The southern part of Serbia was under Ottoman control, but the northern part was ruled by the Austro-Hungarian Empire. That is why we noticed a huge difference in the architecture in different regions in Serbia. The first powerful neoclassic European architecture came in front of our eyes when we arrived in the small town Sremski Karlovci, the first impressions were beyond our expectations. Amazing baroque architecture, wide Pedestrian Street with restaurants, a fountain of 4 lions in the center, everything planned to perfection. Sremski Karlovci is just 8 km from the city of Novi Sad, where we plan to overnight next.
St. Nicholas Church in Sremski Karlovci
Sremski Karlovci, center
Novi Sad it’s the biggest town in the province Vojvodina, and the second biggest town in Serbia after the capital Belgrade. This wonderful city is full of life, nice parks, many restaurants, and cafe bars. The feeling was like we were in a city in Austria or Switzerland, definitely one of the finest and most modern cities in the Balkans. In the city center dominate churches built in baroque style. Perhaps the most beautiful amongst them is the Catholic Church dedicated to The Holy Name of Mary, situated right in the city square and is one of the most recognized structures in Novi Sad. At night we took a pleasant walk throughout the central pedestrian part in Novi Sad. In the middle of the central square, the crowd has surrounded a mobile basketball court. We were again lucky enough to watch the final match of basketball 3x3 tournament organized by FIBA. Serbians are known as good basketball players and basketball is the most popular sport around here. Serbia is a sports nation, with many successful players and teams. Number one worldwide known sport star definitely is the tennis player Novak Djokovic. The next morning we woke up still full of impressions from the previous events. But being in Novi Sad and not visiting Petrovaradin fortress would be not forgivable. So, we head there. Crossing one of the bridges on the Danube River, we found ourselves in front of the fortress. Petrovaradin fortress annually hosts one of the most popular music festivals in Europe “Exit”. The view from the fortress to the city of Novi Sad and the Danube River is breathtaking.

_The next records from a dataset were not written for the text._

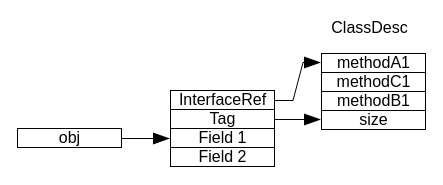
<!DOCTYPE html>
<html lang="en">
<head>
<meta charset="utf-8">
<title>Object layout diagram</title>
<style>
:root { --ink: #000; --paper: #fff; }
* { box-sizing: border-box; margin: 0; padding: 0; }
html, body { width: 443px; height: 185px; overflow: hidden; background: var(--paper); }
.diagram {
  position: relative; width: 443px; height: 185px; overflow: hidden;
  color: var(--ink); font: 16px/18px "Liberation Sans", Arial, sans-serif;
  text-align: center; white-space: nowrap;
}
.node { position: absolute; display: grid; grid-auto-rows: 19px; list-style: none; width: 105px; border-top: 1px solid var(--ink); }
.node li { border: 1px solid var(--ink); border-top: 0; line-height: 18px; }
.variable { left: 17px; top: 128px; }
.instance { left: 170px; top: 90px; }
.descriptor { left: 321px; top: 53px; }
.title { position: absolute; left: 317px; top: 19px; width: 105px; font-size: 16px; font-weight: 400; }
.connectors { position: absolute; left: 0; top: 0; }
.connectors polyline { fill: none; stroke: var(--ink); stroke-width: 1; }
.connectors use { fill: var(--ink); }
</style>
</head>
<body>
<main class="diagram">
  <h1 class="title">ClassDesc</h1>
  <ul class="node variable">
    <li>obj</li>
  </ul>
  <ul class="node instance">
    <li>InterfaceRef</li>
    <li>Tag</li>
    <li>Field 1</li>
    <li>Field 2</li>
  </ul>
  <ul class="node descriptor">
    <li>methodA1</li>
    <li>methodC1</li>
    <li>methodB1</li>
    <li>size</li>
  </ul>
  <svg class="connectors" width="443" height="185" viewBox="0 0 443 185" aria-hidden="true">
    <defs>
      <polygon id="arrowhead" points="0,0 -17,-6 -17,6"/>
    </defs>
    <polyline points="122,138.5 155,138.5"/>
    <use href="#arrowhead" x="170" y="138.5"/>
    <polyline points="275,100.5 293,100.5 303,62.5 306,62.5"/>
    <use href="#arrowhead" x="321" y="62.5"/>
    <polyline points="275,119.5 306,119.5"/>
    <use href="#arrowhead" x="321" y="119.5"/>
  </svg>
</main>
</body>
</html>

Da - Yes
Ne - No
Dovidzenja - Good bye
Zdravo - Hello
Hvala - Thank you
Kako si - How are you
Ziveli - Cheers
Prijatan dan - Have a nice day
Name of Mary Church in Novi Sad
We left Novi Sad with nice memories behind us and head towards the capital Belgrade. With a population of more than 2 million people, Belgrade is the biggest city in Serbia, built on the confluence of two big rivers, Danube and Sava. With the reputation of a city with the best nightlife in the world, Belgrade is a city that never sleeps or rests. We started with one of the biggest attractions, Kalemegdan fortress. The Citadel offers you a spectacular view of the Danube and Sava rivers. The travelers who want to learn more about Ex Yugoslavia, Belgrade is the right place. The Museum of Yugoslavia is the most visited museum in Serbia located in Belgrade here you can learn more about the Yugoslavian history and life of its famous leader Josip Broz Tito. The grave of Tito also called “The House of Flowers”, is in one of the museum buildings that were on our checklist. In Belgrade, we finished our journey to Serbia, full of pleasant memories, filled up with a lot of positive impressions. We say goodbye to Belgrade and Serbia for now, knowing that sooner or later we will visit it again.